• _Work instructions_:
Where the string "nowrap" occurs in a line of the entries below, copy that line.

(Saved data entries)
[Start of Attachment]
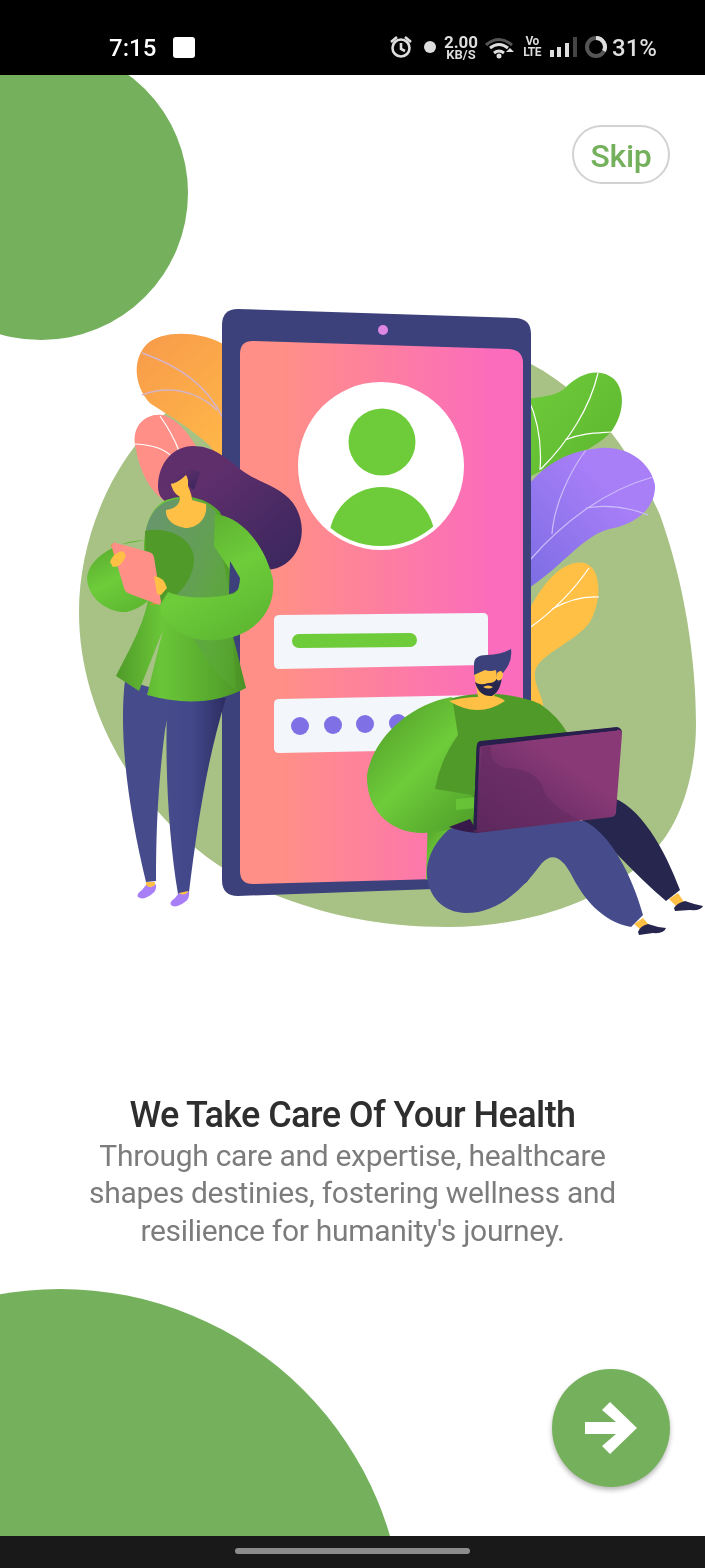
<!DOCTYPE html>
<html lang="en">
<head>
<meta charset="utf-8">
<title>Health onboarding</title>
<style>
:root {
  --brand: #75b15d;
  --leaf: #6ecc3a;
  --leaf-dark: #4f9a28;
  --blob: #a8c286;
  --navy: #3c417b;
  --jeans: #464b8c;
  --ink: #26264f;
  --skin: #ffc045;
  --violet: #7f70e6;
  --lilac: #a97ff8;
  --coral: #ff8f87;
  --field: #f3f6fa;
  --title: #2e2e2e;
  --copy: #7c7c7c;
  --status: #dedede;
}
* { box-sizing: border-box; margin: 0; padding: 0; }
html, body { width: 705px; height: 1568px; overflow: hidden; }
body { font-family: Roboto, Inter, sans-serif; background: #fff; }
.screen { position: relative; width: 705px; height: 1568px; overflow: hidden; background: #fff; }
.corner { position: absolute; border-radius: 50%; background: var(--brand); }
.corner-top { left: -106px; top: 46px; width: 294px; height: 294px; }
.corner-bottom { left: -284px; top: 1289px; width: 688px; height: 688px; }
.status-bar { position: absolute; inset: 0 0 auto; height: 75px; background: #000; color: var(--status); font-weight: 500; white-space: nowrap; }
.status-bar > * { position: absolute; }
.status-icons { left: 0; top: 0; }
.clock, .battery { top: 34px; font-size: 24px; line-height: 28px; }
.clock { left: 109px; color: #fff; }
.battery { left: 612px; }
.rate, .volte { text-align: center; font-weight: 700; }
.rate { left: 441px; width: 40px; top: 34px; font-size: 17px; line-height: 16px; }
.rate small { display: block; font-size: 13px; line-height: 10px; }
.volte { left: 521px; width: 22px; top: 36px; font-size: 12px; line-height: 11px; letter-spacing: -.6px; }
.volte span { display: block; }
.illustration { position: absolute; left: 0; top: 0; }
.skip { position: absolute; left: 572px; top: 125px; width: 98px; height: 59px; border: 2px solid #d2d2d2; border-radius: 30px; background: #fff; color: var(--brand); font-size: 32px; font-weight: 500; line-height: 58px; letter-spacing: -.3px; text-align: center; text-decoration: none; }
.message { position: absolute; left: 0; top: 1093px; width: 705px; text-align: center; white-space: nowrap; }
.message h1 { font-size: 36px; line-height: 44px; font-weight: 500; letter-spacing: -.6px; color: var(--title); }
.message p { font-size: 30px; line-height: 37.4px; letter-spacing: -.3px; color: var(--copy); }
.next { position: absolute; left: 552px; top: 1369px; width: 118px; height: 118px; border-radius: 50%; background: var(--brand); box-shadow: 0 3px 5px rgba(0,0,0,.28); }
.next svg { display: block; }
.system-bar { position: absolute; left: 0; top: 1536px; width: 705px; height: 32px; background: #191919; }
.system-bar span { position: absolute; left: 235px; top: 12px; width: 235px; height: 6px; border-radius: 3px; background: #8c8c8c; }
</style>
</head>
<body>
<main class="screen">
  <div class="corner corner-top"></div>
  <div class="corner corner-bottom"></div>

  <svg class="illustration" width="705" height="1000" viewBox="0 0 705 1000" role="img" aria-label="A woman with a tablet and a man with a laptop beside a giant phone showing a sign-in form">
    <defs>
      <linearGradient id="display"><stop offset=".15" stop-color="#ff8f87"/><stop offset=".9" stop-color="#fb6cbc"/></linearGradient>
      <linearGradient id="orange-leaf" x2=".6" y2="1"><stop stop-color="#f79a4b"/><stop offset="1" stop-color="#ffb648"/></linearGradient>
      <linearGradient id="purple-leaf" x1="1" x2="0" y2="1"><stop offset=".3" stop-color="#a97ff8"/><stop offset="1" stop-color="#7a6ce3"/></linearGradient>
      <linearGradient id="green-leaf" y2="1"><stop stop-color="#6ecc3a"/><stop offset="1" stop-color="#5db52f"/></linearGradient>
      <linearGradient id="hair" x2="1" y2="1"><stop offset=".3" stop-color="#5f2f6c"/><stop offset="1" stop-color="#37265c"/></linearGradient>
      <linearGradient id="sleeve" x1=".1" x2=".9" y2="1"><stop stop-color="#4f9a28"/><stop offset=".5" stop-color="#6ecc3a"/><stop offset="1" stop-color="#4f9f29"/></linearGradient>
      <linearGradient id="arm" x2=".5" y2="1"><stop stop-color="#55a52c"/><stop offset=".6" stop-color="#6ecc3a"/><stop offset="1" stop-color="#5fba32"/></linearGradient>
      <linearGradient id="tunic" x2="1"><stop stop-color="#4f9a28"/><stop offset=".35" stop-color="#6ac638"/><stop offset=".8" stop-color="#55a52c"/><stop offset="1" stop-color="#4a9125"/></linearGradient>
      <linearGradient id="tunic-shade" y2="1"><stop stop-color="#6a9473"/><stop offset=".5" stop-color="#62a150"/><stop offset="1" stop-color="#5aad30" stop-opacity=".3"/></linearGradient>
      <linearGradient id="trouser"><stop stop-color="#464b8c"/><stop offset=".45" stop-color="#42478a"/><stop offset="1" stop-color="#2c2d60"/></linearGradient>
      <linearGradient id="laptop" x1="1" x2="0" y2="1"><stop offset=".35" stop-color="#893976"/><stop offset="1" stop-color="#502558"/></linearGradient>
      <clipPath id="avatar-disc"><circle cx="381" cy="466" r="80"/></clipPath>
    </defs>

    <path class="backdrop" fill="var(--blob)" d="M79 612C79 520 130 425 200 390C300 345 440 330 531 364C600 400 640 470 660 515C685 585 696 660 696 724C696 770 683 820 655 850C610 900 530 927 447 927C380 927 325 915 270 893C165 850 79 735 79 612Z"/>

    <g class="left-leaves">
      <path fill="url(#orange-leaf)" d="M228 347C205 331 163 329 147 344C130 361 136 390 151 404C170 416 193 430 210 446L228 474Z"/>
      <path fill="var(--coral)" d="M136 449C130 427 145 413 162 415C182 420 192 440 207 463L174 505C155 500 140 475 136 449Z"/>
      <path fill="none" stroke="#d6b4c6" stroke-width="1.5" d="M142 353C180 366 208 386 224 420M142 395C168 385 196 390 217 410"/>
      <path fill="none" stroke="#fff" stroke-width="1.2" d="M160 416C167 426 175 440 179 451M135 444C155 445 165 449 176 460"/>
    </g>

    <g class="right-leaves">
      <path fill="var(--skin)" d="M526 616C545 577 566 559 585 563C602 569 602 601 590 622C575 643 538 654 535 672C533 687 549 705 541 712L526 710Z"/>
      <path fill="url(#green-leaf)" d="M528 399C545 396 555 396 564 389C580 372 600 367 614 379C626 391 624 415 611 432C590 454 555 462 528 478Z"/>
      <path fill="url(#purple-leaf)" d="M526 488C546 462 570 451 600 448C630 446 651 464 655 485C656 508 636 523 614 528C584 533 567 563 526 590Z"/>
      <path fill="none" stroke="#fff" stroke-width="1.2" d="M528 398C538 420 542 445 540 470M541 469C568 442 590 408 598 373M565 440C582 433 597 433 611 432M528 629C552 612 574 590 589 568M552 609C570 599 584 596 599 597"/>
      <path fill="none" stroke="#cdbcfb" stroke-width="1.2" d="M530 560C562 523 605 490 653 477M552 534C554 505 570 471 586 450M586 508C608 504 630 508 648 515"/>
    </g>

    <g class="phone">
      <path fill="var(--navy)" d="M238 309L516 318Q531 319 531 334V870Q531 885 516 886L238 896Q222 896 222 880V325Q222 309 238 309Z"/>
      <path fill="url(#display)" d="M253 341L509 349Q523 350 523 363V863Q523 876 509 877L253 884Q240 884 240 871V354Q240 341 253 341Z"/>
      <circle cx="383" cy="330" r="5" fill="#dd86e2"/>
      <ellipse cx="381" cy="466" rx="83" ry="84" fill="#fff"/>
      <circle cx="382" cy="442" r="33.5" fill="var(--leaf)"/>
      <ellipse cx="382" cy="540" rx="53" ry="53" fill="var(--leaf)" clip-path="url(#avatar-disc)"/>
      <path fill="var(--field)" d="M280 615L483 613Q488 613 488 618V660Q488 665 483 665L279 669Q274 669 274 664V620Q274 615 280 615ZM279 699L483 695Q488 695 488 700V744Q488 749 483 749L279 753Q274 753 274 748V704Q274 699 279 699Z"/>
      <path stroke="var(--leaf)" stroke-width="14" stroke-linecap="round" d="M299 641L410 640"/>
      <g fill="var(--violet)"><circle cx="300" cy="726" r="9"/><circle cx="333" cy="725" r="9"/><circle cx="365" cy="724" r="9"/><circle cx="398" cy="723" r="9"/></g>
    </g>

    <g class="woman">
      <path fill="url(#hair)" d="M158 487C158 462 174 446 193 446C213 446 225 457 240 469C256 482 280 486 293 503C306 521 304 545 291 559C280 570 266 573 250 566L214 517L178 506C165 504 158 497 158 487Z"/>
      <path fill="url(#trouser)" d="M168 690L226 698C207 760 198 820 189 892L178 894C168 835 164 755 168 690Z"/>
      <path fill="var(--jeans)" d="M125 680L166 692C172 700 168 715 165 730C158 785 156 830 156 881L146 882C130 815 118 740 125 680Z"/>
      <path fill="var(--skin)" d="M146 882H155V889H146ZM179 893L188 891V898H180Z"/>
      <path fill="var(--lilac)" d="M146 885Q151 890 156 884Q157 891 152 894Q143 901 138 897Q136 894 142 890ZM179 893Q184 897 189 891Q190 899 185 902Q175 909 171 905Q169 902 175 898Z"/>
      <path fill="url(#tunic)" d="M166 500C185 493 206 497 220 512L239 574L232 632L246 688C216 704 183 705 147 695L163 630L139 691L116 676C132 645 143 625 148 600L144 560C143 530 148 510 166 500Z"/>
      <path fill="url(#tunic-shade)" d="M166 502C185 495 203 499 216 512C216 545 228 570 230 600L236 690C212 672 190 640 178 600L145 535C148 517 155 507 166 502Z"/>
      <path fill="var(--leaf-dark)" d="M145 531C168 526 192 538 194 558C194 578 180 596 161 605L146 585Z"/>
      <path fill="url(#arm)" d="M146 540C120 540 89 556 87 578C88 600 109 613 127 612C142 608 150 600 156 591L118 545Z"/>
      <path fill="url(#arm)" d="M215 514C245 517 267 551 273 580C276 612 253 637 217 640C186 643 161 625 160 605L168 592C185 599 211 599 233 594C239 591 240 586 237 580L214 546Z"/>
      <path fill="#3c417b" d="M230 561L240 578Q240 590 233 593L229 594Z"/>
      <path fill="var(--skin)" d="M170 480Q177 471 188 472V486Q192 495 192 500L206 504C208 519 197 528 185 528C173 526 165 519 166 510Q180 508 180 497Q172 493 170 480Z"/>
      <path fill="url(#hair)" d="M167 489Q167 475 187 468L200 472L194 490L189 486Q188 478 186 475Q177 484 169 484Z"/>
      <path fill="#f28a2e" d="M111 545L115 542L126 574L118 567ZM149 605L157 604L162 600Z"/>
      <path fill="var(--coral)" d="M116 543L149 552Q153 553 154 557L161 602Q161 606 157 604L130 594Q125 592 124 588L112 547Q112 542 116 543Z"/>
      <path fill="var(--skin)" d="M110 562Q113 553 122 551Q127 554 125 558Q121 567 113 567ZM154 576Q164 577 167 588L161 595L157 594Z"/>
    </g>

    <g class="man">
      <path fill="var(--ink)" d="M608 796C640 804 665 850 680 890L666 901C635 875 607 842 582 820Z"/>
      <path fill="var(--skin)" d="M669 899L678 893L684 902L676 906ZM634 924L643 918L650 926L641 930Z"/>
      <path fill="var(--ink)" d="M674 908Q677 903 685 901Q693 904 703 906Q701 911 690 910L675 911ZM638 932Q640 926 648 924Q656 927 666 928Q664 934 653 933L639 935Z"/>
      <path fill="url(#sleeve)" d="M428 815L470 812L450 866L426 880Z"/>
      <path fill="var(--jeans)" d="M460 820L584 821C610 833 632 875 643 915L631 927C602 922 583 898 571 874C563 859 553 851 542 863C525 886 500 913 466 913C442 913 425 894 427 868C430 847 443 833 460 820Z"/>
      <path fill="var(--leaf-dark)" d="M430 707C460 690 510 690 540 704Q558 716 568 734L545 800L470 831L430 810Z"/>
      <path fill="url(#sleeve)" d="M452 697C410 704 373 738 367 775C366 813 393 833 422 833C449 832 470 825 478 810L472 795L435 789Q440 760 458 735Z"/>
      <path fill="var(--leaf)" opacity=".7" d="M456 799L477 797V808L456 810Z"/>
      <path fill="var(--skin)" d="M474 673Q481 666 499 671L500 686L494 696Q502 698 505 701Q478 719 449 701Q464 697 478 697Z"/>
      <path fill="var(--ink)" d="M475 682Q480 686 488 683Q496 684 499 674L502 668Q503 690 492 696Q479 697 475 682Z"/>
      <path fill="var(--skin)" d="M483 687Q488 684 493 687Q489 690 483 687Z"/>
      <path fill="var(--navy)" d="M474 675V664Q474 655 487 655Q501 655 511 649Q513 663 501 675L498 684L496 670Q490 672 485 670Z"/>
      <path fill="var(--skin)" d="M497 673Q502 668 503 675Q502 682 497 680Z"/>
      <path fill="#37194b" d="M449 827L470 819L478 833Q461 832 449 827Z"/>
      <path fill="#281f4c" d="M473 832L477 745Q477 742 480 741L617 727Q622 728 622 733L618 738L480 755Z"/>
      <path fill="url(#laptop)" d="M482 746L617 730Q622 729 622 734L616 812Q616 816 612 817L477 833Q473 833 474 828L478 750Q478 747 482 746Z"/>
      <path fill="#642b62" opacity=".6" d="M482 747L491 746Q488 764 507 768Q535 769 543 787Q547 805 580 820L477 832Z"/>
      <path fill="none" stroke="#281f4c" stroke-width="3" d="M475 830L478 748Q478 744 482 743L617 729"/>
    </g>
  </svg>

  <header class="status-bar">
    <svg class="status-icons" width="705" height="75" fill="var(--status)" aria-hidden="true">
      <rect x="173" y="37" width="22" height="21" rx="3" fill="#fff"/>
      <g class="alarm" fill="none" stroke="var(--status)" stroke-width="2.6"><circle cx="401" cy="48" r="8.5"/><path d="M391 42L397 37M411 42L405 37M401 43V49L405 51"/></g>
      <circle cx="430" cy="47" r="6"/>
      <g class="wifi" fill="none" stroke="var(--status)" stroke-width="3"><path stroke="#555" d="M486 45Q499 34 512 45"/><path d="M490 48Q499 41 508 48M494 53Q499 49 504 53"/></g>
      <circle cx="499" cy="56" r="2.5"/>
      <path d="M506 52L510 48L514 52Z"/>
      <g class="signal"><rect x="550" y="50" width="4" height="7"/><rect x="557" y="47" width="4" height="10"/><rect x="565" y="43" width="4" height="14"/><rect x="573" y="37" width="4" height="20" fill="#444"/></g>
      <circle cx="596" cy="47" r="9" fill="none" stroke="#555" stroke-width="4"/>
      <path fill="none" stroke="var(--status)" stroke-width="4" d="M596 38A9 9 0 0 1 604 51"/>
    </svg>
    <span class="clock">7:15</span>
    <span class="rate">2.00<small>KB/S</small></span>
    <span class="volte"><span>Vo</span><span>LTE</span></span>
    <span class="battery">31%</span>
  </header>

  <a class="skip" href="#">Skip</a>

  <section class="message">
    <h1>We Take Care Of Your Health</h1>
    <p>Through care and expertise, healthcare<br>shapes destinies, fostering wellness and<br>resilience for humanity's journey.</p>
  </section>

  <a class="next" href="#" aria-label="Next">
    <svg width="118" height="118" aria-hidden="true"><path fill="#fff" d="M33 53H64L50 41L58 33L85 59L58 85L50 77L64 65H33Z"/></svg>
  </a>

  <footer class="system-bar"><span></span></footer>
</main>
</body>
</html>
[End of Attachment]
• _Response for this exercise_:
.status-bar { position: absolute; inset: 0 0 auto; height: 75px; background: #000; color: var(--status); font-weight: 500; white-space: nowrap; }
.message { position: absolute; left: 0; top: 1093px; width: 705px; text-align: center; white-space: nowrap; }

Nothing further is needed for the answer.